Earlier today I posted a quick video about using the ds106 assignments repository to create engagement in an online learning experience. To be clear there are many things that go into such an experience, but I’ve found the ds106 assignment repository has allowed me to re-think ds106 over the last year and a half. The ability to syndicate filtered assignment posts, rate the difficulty level, relate tutorials, and create new assignments puts the course in the unique position to allow students to shape the experience. The simple act that has proven powerful, fun, and created a sense of community.
The current state of the assignment repository came out of an experimental model Martha Burtis has been iterating on since December 2010. It’s pretty amazing because that was the beginning of the idea of ds106 as open architecture, a space that others can build sites onto, like Alan Levine’s Remix site, Tim Owens’ Daily Create, and Linda McKenna and Rachel McGuirk’s Inspire site.
What’s more, when you think about MOOCs, and ds106 more specifically—which isn’t all that MOOCy—Martha is rarely mentioned. Credit is a tricky thing, and I think Martha would be the last person to really care about all that. That said, she was in Spring 2011 building and teaching an open online course that would be massive in its conception

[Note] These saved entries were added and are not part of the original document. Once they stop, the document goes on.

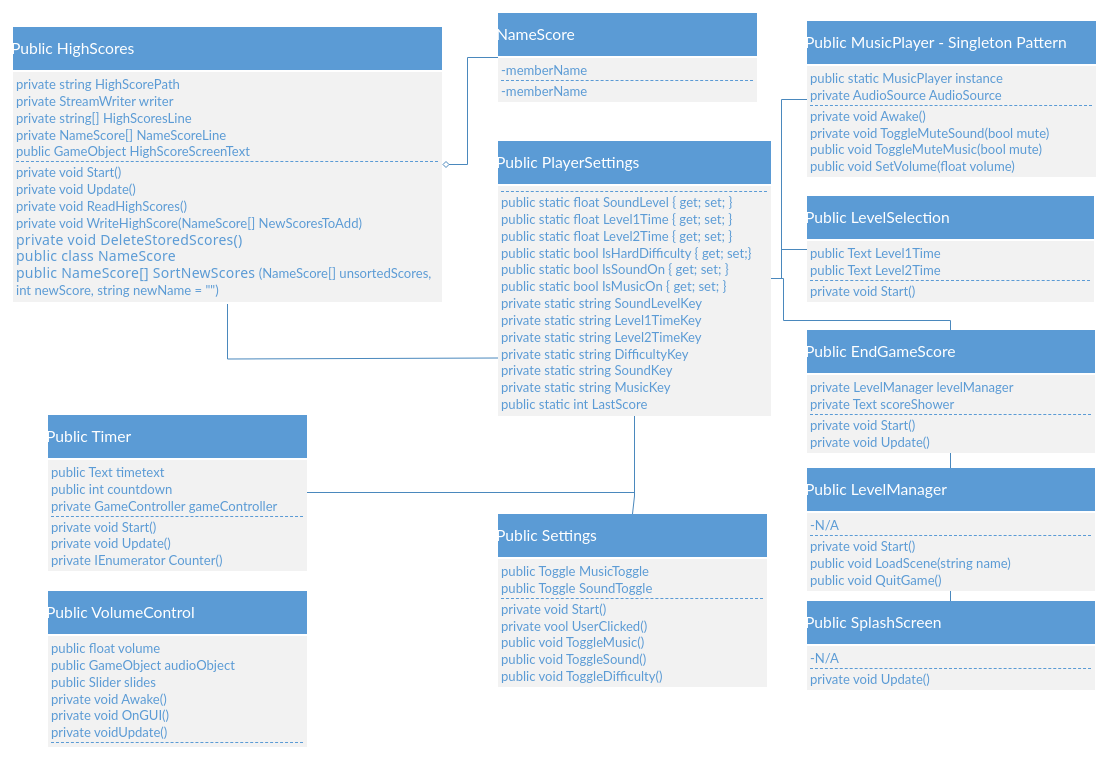
<!DOCTYPE html>
<html lang="en">
<head>
<meta charset="utf-8">
<title>Class diagram</title>
<style>
:root {
  --header: #5b9bd5;
  --text: #5b9bd5;
  --body: #f2f2f2;
  --line: #4a88bd;
  --paper: #ffffff;
}
* { box-sizing: border-box; margin: 0; padding: 0; }
html, body { width: 1109px; height: 760px; overflow: hidden; background: var(--paper); }
.diagram { position: relative; width: 1109px; height: 760px; overflow: hidden; font-family: Lato, sans-serif; }
.connectors { position: absolute; left: 0; top: 0; fill: none; stroke: var(--line); stroke-width: 1; }
.class { position: absolute; display: flex; flex-direction: column; gap: 2px; }
.class h2 {
  flex: none; height: 43px; line-height: 43px; margin: 0; text-indent: -2px;
  background: var(--header); color: var(--paper);
  font-size: 15.7px; font-weight: 400; white-space: nowrap;
}
.members { flex: 1; padding: 4px 4px 0 3px; background: var(--body); color: var(--text); }
.members ul { list-style: none; font-size: 13.1px; line-height: 16.85px; white-space: nowrap; }
.members hr { height: 0; border: 0; border-top: 1px dashed var(--header); margin: 1px 0 2px; }
.large { font-family: "Noto Sans", sans-serif; font-size: 14px; letter-spacing: 0.25px; line-height: 0; }
.high-scores { left: 13px; top: 27px; width: 429px; height: 275px; }
.name-score { left: 498px; top: 13px; width: 259px; height: 89px; }
.player-settings { left: 498px; top: 141px; width: 273px; height: 275px; }
.music-player { left: 807px; top: 21px; width: 289px; height: 156px; }
.level-selection { left: 807px; top: 196px; width: 287px; height: 106px; }
.end-game-score { left: 807px; top: 330px; width: 288px; height: 123px; }
.level-manager { left: 807px; top: 468px; width: 288px; height: 123px; }
.splash-screen { left: 807px; top: 601px; width: 288px; height: 89px; }
.timer { left: 48px; top: 415px; width: 259px; height: 156px; }
.volume-control { left: 48px; top: 591px; width: 259px; height: 156px; }
.settings { left: 498px; top: 514px; width: 269px; height: 173px; }
</style>
</head>
<body>
<main class="diagram">
  <svg class="connectors" width="1109" height="760" viewBox="0 0 1109 760" aria-hidden="true">
    <polyline points="498,57.5 467.5,57.5 467.5,164.5 449,164.5"/>
    <polygon points="443,164.5 446,161.5 449,164.5 446,167.5"/>
    <polyline points="227.5,304 227.5,359 498,358"/>
    <line x1="307" y1="492.5" x2="634" y2="492.5"/>
    <polyline points="634.5,416 634.5,496 632.5,514"/>
    <polyline points="807,99.5 781.5,99.5 781.5,278"/>
    <line x1="781" y1="249.5" x2="807" y2="249.5"/>
    <polyline points="771,278.5 783.5,278.5 783.5,320.5 950.5,320.5 950.5,330"/>
    <line x1="950.5" y1="453" x2="950.5" y2="468"/>
    <line x1="950.5" y1="591" x2="950.5" y2="601"/>
  </svg>

  <section class="class high-scores">
    <h2>Public HighScores</h2>
    <div class="members">
      <ul>
        <li>private string HighScorePath</li>
        <li>private StreamWriter writer</li>
        <li>private string[] HighScoresLine</li>
        <li>private NameScore[] NameScoreLine</li>
        <li>public GameObject HighScoreScreenText</li>
      </ul>
      <hr>
      <ul>
        <li>private void Start()</li>
        <li>private void Update()</li>
        <li>private void ReadHighScores()</li>
        <li>private void WriteHighScore(NameScore[] NewScoresToAdd)</li>
        <li><span class="large">private void DeleteStoredScores()</span></li>
        <li><span class="large">public class NameScore</span></li>
        <li><span class="large">public NameScore[] SortNewScores</span> (NameScore[] unsortedScores,<br>int newScore, string newName = "")</li>
      </ul>
    </div>
  </section>

  <section class="class name-score">
    <h2>NameScore</h2>
    <div class="members">
      <ul><li>-memberName</li></ul>
      <hr>
      <ul><li>-memberName</li></ul>
    </div>
  </section>

  <section class="class player-settings">
    <h2>Public PlayerSettings</h2>
    <div class="members">
      <hr>
      <ul>
        <li>public static float SoundLevel { get; set; }</li>
        <li>public static float Level1Time { get; set; }</li>
        <li>public static float Level2Time { get; set; }</li>
        <li>public static bool IsHardDifficulty { get; set;}</li>
        <li>public static bool IsSoundOn { get; set; }</li>
        <li>public static bool IsMusicOn { get; set; }</li>
        <li>private static string SoundLevelKey</li>
        <li>private static string Level1TimeKey</li>
        <li>private static string Level2TimeKey</li>
        <li>private static string DifficultyKey</li>
        <li>private static string SoundKey</li>
        <li>private static string MusicKey</li>
        <li>public static int LastScore</li>
      </ul>
    </div>
  </section>

  <section class="class music-player">
    <h2>Public MusicPlayer - Singleton Pattern</h2>
    <div class="members">
      <ul>
        <li>public static MusicPlayer instance</li>
        <li>private AudioSource AudioSource</li>
      </ul>
      <hr>
      <ul>
        <li>private void Awake()</li>
        <li>private void ToggleMuteSound(bool mute)</li>
        <li>public void ToggleMuteMusic(bool mute)</li>
        <li>public void SetVolume(float volume)</li>
      </ul>
    </div>
  </section>

  <section class="class level-selection">
    <h2>Public LevelSelection</h2>
    <div class="members">
      <ul>
        <li>public Text Level1Time</li>
        <li>public Text Level2Time</li>
      </ul>
      <hr>
      <ul><li>private void Start()</li></ul>
    </div>
  </section>

  <section class="class end-game-score">
    <h2>Public EndGameScore</h2>
    <div class="members">
      <ul>
        <li>private LevelManager levelManager</li>
        <li>private Text scoreShower</li>
      </ul>
      <hr>
      <ul>
        <li>private void Start()</li>
        <li>private void Update()</li>
      </ul>
    </div>
  </section>

  <section class="class level-manager">
    <h2>Public LevelManager</h2>
    <div class="members">
      <ul><li>-N/A</li></ul>
      <hr>
      <ul>
        <li>private void Start()</li>
        <li>public void LoadScene(string name)</li>
        <li>public void QuitGame()</li>
      </ul>
    </div>
  </section>

  <section class="class splash-screen">
    <h2>Public SplashScreen</h2>
    <div class="members">
      <ul><li>-N/A</li></ul>
      <hr>
      <ul><li>private void Update()</li></ul>
    </div>
  </section>

  <section class="class timer">
    <h2>Public Timer</h2>
    <div class="members">
      <ul>
        <li>public Text timetext</li>
        <li>public int countdown</li>
        <li>private GameController gameController</li>
      </ul>
      <hr>
      <ul>
        <li>private void Start()</li>
        <li>private void Update()</li>
        <li>private IEnumerator Counter()</li>
      </ul>
    </div>
  </section>

  <section class="class volume-control">
    <h2>Public VolumeControl</h2>
    <div class="members">
      <ul>
        <li>public float volume</li>
        <li>public GameObject audioObject</li>
        <li>public Slider slides</li>
        <li>private void Awake()</li>
        <li>private void OnGUI()</li>
        <li>private voidUpdate()</li>
      </ul>
      <hr>
    </div>
  </section>

  <section class="class settings">
    <h2>Public Settings</h2>
    <div class="members">
      <ul>
        <li>public Toggle MusicToggle</li>
        <li>public Toggle SoundToggle</li>
      </ul>
      <hr>
      <ul>
        <li>private void Start()</li>
        <li>private vool UserClicked()</li>
        <li>public void ToggleMusic()</li>
        <li>public void ToggleSound()</li>
        <li>public void ToggleDifficulty()</li>
      </ul>
    </div>
  </section>
</main>
</body>
</html>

Soon after I became director of DTLT I’ve depended on Martha for advice, guidance, and direction—and she regularly abides. She shares her vast experience freely despite the fact she doesn’t get credit for her work as director of DTLT from 2006 to 2008, her seminal role in ds106 (she made the Summer of Oblivion; I failed the Magic MacGuffin), her deft WordPress coding skills, and her strategic acumen that has kept DTLT relevant and on the edge for years she refuses to be phased. She’s been the organizational and strategic mind running DTLT , and her leadership has been all too often overlooked. So here is a little know secret about the truth on the ground here at DTLT: Martha Burtis is the brains of the organization.
Just the other day while we were figuring out how to help UMW’s current Quality Enhancement Plan (a.k.a. QEP) figure out why they were going to pay a contractor way too much money to transform pre-packaged content in to three online modules (not sure how this idea emerged) covering speaking, writing, and library search skills respectively. The pre-fabricated modules would have a definitive lifespan, there would be no space for iteration, and it would ultimately be resources wasted. Within 10 minutes Martha adeptly refocused the conversation to experimenting with a publishing platform. And rather than rushing to get everything done as soon as possible, we test out one or two individual “lessons” online to see what works. Once we learn how faculty use this in their curriculum, and what would be most useful going forward we’ll make recommendations for developing a platform over the Summer. Hopefully that will be something we can build out from WordPress or MediaWiki or some other similar application, adding to the open ecosystem of options. That’s exactly how you want to run a meeting like this. This is the best possible outcome: experimentation, iteration, and open. Thanks to Martha (and Jerry after her) DTLT has been doing that for years, but this is only just a little of the credit she never gets. I guess we have to start somewhere.